The mortality rate for inmates at the overheated and chronically overcrowded Richmond jail was 2.5 times higher than the average annual death rate at jails of similar size across the country from 2000 through 2007, the most recent years for which comparable national data were available.

These are the conclusions of Dr. Marc Stern, who does consulting work for the U.S. Department of Justice and the Department of Homeland Security. “The difference is striking enough that it should prompt a review of the original cases,” Stern said, referring to the Richmond jail’s higher death rate.

Stern’s call for an evaluation of Richmond’s jail deaths comes less than three weeks after Katrina Jones, a 19-year-old prisoner, died after she apparently strangled herself at the jail. She fatally injured herself after mental-health workers concluded she was not a threat to herself, even though she had tried to hang herself once before in front of deputies, according to sheriff’s officials.

The City of Richmond, the Richmond Sheriff, and the Sheriff’s Office also are facing a lawsuit involving a man, Grant Rollins Sleeper, 55, who died on June 26, 2010 of “Environmental Heat Exposure” at the Richmond City Jail, which has no air conditioning in the men’s tier where Mr. Sleeper was being held. On June 18, 2010, Jail staff found Mr. Sleeper slumped over in bed, unresponsive to verbal communication, laboring to breathe, and registering a temperature of 104.5 degrees. An autopsy performed by the Office of the Chief Medical Examiner in Richmond noted that Mr. Sleeper’s pre-death bladder temperature was 107.6 degrees. According to the Assistant Chief Medical Examiner, Mr. Sleeper’s body revealed “hyperthermia” and dead tissue and hemorrhaging in the liver and kidneys, which findings were stated to be “attributable to marked increase in body core temperature with consequent multiple organ failure.”

Our firm filed a Complaint on behalf of the personal representative of Mr. Sleeper’s estate asserting that defendants, City of Richmond and C.T. Woody, Jr., Sheriff, were responsible for maintaining and operating the Jail, including in a manner that would not endanger the health and safety of the detainees/inmates held at the Jail. The Complaint further asserts that, for many years, however, the Defendants knew of the life-threateningly high temperatures and other inhumane conditions at the Jail. Nevertheless, at the time of Mr. Sleeper’s death, the Complaint alleges that the Defendants did nothing to remedy these conditions.
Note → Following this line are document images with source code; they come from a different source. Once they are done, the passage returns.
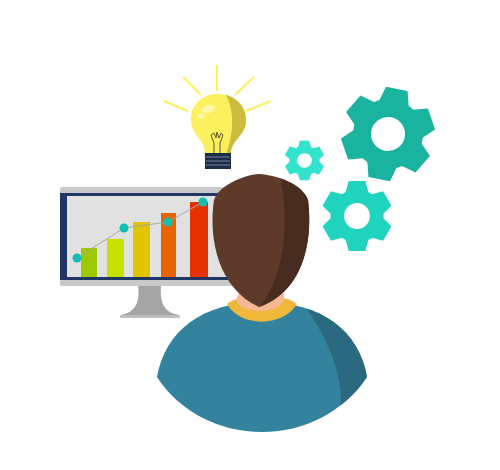
<!DOCTYPE html>
<html lang="en">
<head>
<meta charset="utf-8">
<title>Analyst at work</title>
<style>
:root {
  --paper: #ffffff;
  --gear-dark: #1ab3a0; --gear-mid: #21d4bf; --gear-light: #33e3cd;
  --bulb: #fdf05f; --bulb-shade: #cbbd3b; --bulb-shine: #fff8a8; --socket: #1b2d49;
  --frame: #c9c9cb; --bezel: #203764; --screen: #e1e1e1; --stand: #a5a5a5;
  --bar-1: #9bca05; --bar-2: #c6e000; --bar-3: #e0c400; --bar-4: #eb6200; --bar-5: #e63200;
  --marker: #0fc0b2; --trend: #a3aaa2;
  --hair: #5d3a29; --hair-shade: #492c20; --skin: #f6b795; --collar: #efb83a;
  --shirt: #33839f; --shirt-shade: #2a697f;
}
html, body { margin: 0; background: var(--paper); overflow: hidden; }
svg { display: block; width: 500px; height: 470px; }
.big-gear { color: var(--gear-dark); }
.middle-gear { color: var(--gear-mid); }
.small-gear { color: var(--gear-light); }
.rays { stroke: var(--bulb); stroke-width: 2.2; }
.filament { fill: none; stroke: #5f5a2c; stroke-width: 1; }
.trend { fill: none; stroke: var(--trend); stroke-width: 1; }
.markers { fill: var(--marker); }
</style>
</head>
<body>
<svg viewBox="0 0 500 470" role="img" aria-label="Person seen from behind at a monitor with a bar chart, a light bulb and gears">
  <defs>
    <polygon id="tooth" points="-15,-31 -11,-46 11,-46 15,-31" fill="currentColor"/>
    <g id="gear">
      <circle r="26" fill="none" stroke="currentColor" stroke-width="18"/>
      <use href="#tooth"/>
      <use href="#tooth" transform="rotate(60)"/>
      <use href="#tooth" transform="rotate(120)"/>
      <use href="#tooth" transform="rotate(180)"/>
      <use href="#tooth" transform="rotate(240)"/>
      <use href="#tooth" transform="rotate(300)"/>
    </g>
    <path id="bulb-glass" d="M205 153C205 139 191 136 191 119C191 104 203 94 218 94C234 94 246 105 246 120C246 136 231 140 231 153Z"/>
    <path id="hair-shape" d="M259 174C277 175 302 184 308 200C313 240 304 291 259 307C219 289 208 240 214 200C218 186 243 175 259 174Z"/>
    <path id="shirt-shape" d="M157 377C165 331 202 302 262 302C322 302 359 331 367 377C344 411 306 432 262 432C218 432 179 411 157 377Z"/>
    <clipPath id="bulb-clip"><use href="#bulb-glass"/></clipPath>
    <clipPath id="hair-clip"><use href="#hair-shape"/></clipPath>
    <clipPath id="shirt-clip"><use href="#shirt-shape"/></clipPath>
  </defs>

  <g id="gears">
    <use class="big-gear" href="#gear" transform="translate(388 134) rotate(11)"/>
    <use class="middle-gear" href="#gear" transform="translate(357 216) scale(.76)"/>
    <use class="small-gear" href="#gear" transform="translate(304.500 160.500) scale(.43)"/>
  </g>

  <g id="light-bulb">
    <g class="rays">
      <line x1="164" y1="101" x2="188" y2="111"/>
      <line x1="183" y1="77" x2="201" y2="95"/>
      <line x1="217" y1="65" x2="217" y2="91"/>
      <line x1="254" y1="77" x2="235" y2="95"/>
      <line x1="271" y1="101" x2="246" y2="111"/>
    </g>
    <use href="#bulb-glass" fill="var(--bulb)"/>
    <path d="M224 92C234 106 235 130 226 154H250V92Z" fill="var(--bulb-shade)" clip-path="url(#bulb-clip)"/>
    <g fill="var(--bulb-shine)">
      <ellipse cx="208" cy="109" rx="7" ry="4" transform="rotate(-12 208 109)"/>
      <ellipse cx="201" cy="116" rx="4" ry="2.500" transform="rotate(-15 201 116)"/>
    </g>
    <path class="filament" d="M214 153V143L211 135L214 133L216 138L217 132L219 138L221 133L223 135L220 143V153"/>
    <rect x="205" y="153" width="26" height="16" fill="var(--socket)"/>
    <path d="M206 157H230M206 161H230M206 165H230" stroke="#8d9bb0" stroke-width=".8"/>
  </g>

  <g id="monitor">
    <path d="M138 285H161C160 300 162 312 179 315V318H121V315C137 312 140 300 138 285Z" fill="var(--stand)"/>
    <rect x="120" y="315" width="60" height="3" rx="1" fill="#bdbdbd"/>
    <rect x="60" y="187" width="190" height="99" rx="2" fill="var(--frame)"/>
    <rect x="60" y="193" width="190" height="87" fill="var(--bezel)"/>
    <rect x="67" y="196" width="180" height="81" fill="var(--screen)"/>
    <g id="bars">
      <rect x="81" y="248" width="16" height="29" fill="var(--bar-1)"/>
      <rect x="107" y="239" width="17" height="38" fill="var(--bar-2)"/>
      <rect x="133" y="222" width="17" height="55" fill="var(--bar-3)"/>
      <rect x="161" y="213" width="15" height="64" fill="var(--bar-4)"/>
      <rect x="190" y="202" width="18" height="75" fill="var(--bar-5)"/>
    </g>
    <polyline class="trend" points="77,258 124,228 168,222 203,202"/>
    <g class="markers">
      <circle cx="77" cy="258" r="4.500"/>
      <circle cx="124" cy="228" r="4.500"/>
      <circle cx="168" cy="222" r="4.500"/>
      <circle cx="203" cy="202" r="4.500"/>
    </g>
  </g>

  <g id="person">
    <use href="#shirt-shape" fill="var(--shirt)"/>
    <path d="M303 304C326 334 343 374 341 407L375 420V300Z" fill="var(--shirt-shade)" clip-path="url(#shirt-clip)"/>
    <path d="M227 304C232 300 239 298 243 298H281C286 298 292 300 297 304C283 327 241 328 227 304Z" fill="var(--collar)"/>
    <path d="M240 285H284V298C283 305 274 311 261 311C247 311 237 306 236 299C238 296 240 293 240 285Z" fill="var(--skin)"/>
    <use href="#hair-shape" fill="var(--hair)"/>
    <path d="M279 172C289 212 288 270 259 308H316V172Z" fill="var(--hair-shade)" clip-path="url(#hair-clip)"/>
  </g>
</svg>
</body>
</html>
In Sunday’s Richmond Times-Dispatch article, the Sheriff appears to lay the blame for all of Richmond’s inmate deaths on the fact that a majority of the inmates come to the Jail with pre-existing physical and mental health problems. This may be true, but it is no excuse for allowing inmates to cook to death. Indeed, the Sheriff is on record for years voicing concern about the poor conditions, including overheating, at the Jail. The Jail was built in the 1960s to house 882 inmates, but the average daily population hovers at more than 1,300. A new jail is under construction and is scheduled to open in 2014, despite concerns that it will be overcrowded immediately. The new facility will have 1,032 beds.

Mark J. Krudys obtained a $2.4 million jury verdict against Sheriff Woody and the Richmond Jail’s former chief physician in a wrongful death case resulting from the death of inmate James D. Robinson. The Robinson lawsuit alleged that Mr. Robinson died in March 2008 after medical staff and the jail failed to diagnose or properly treat his pneumonia.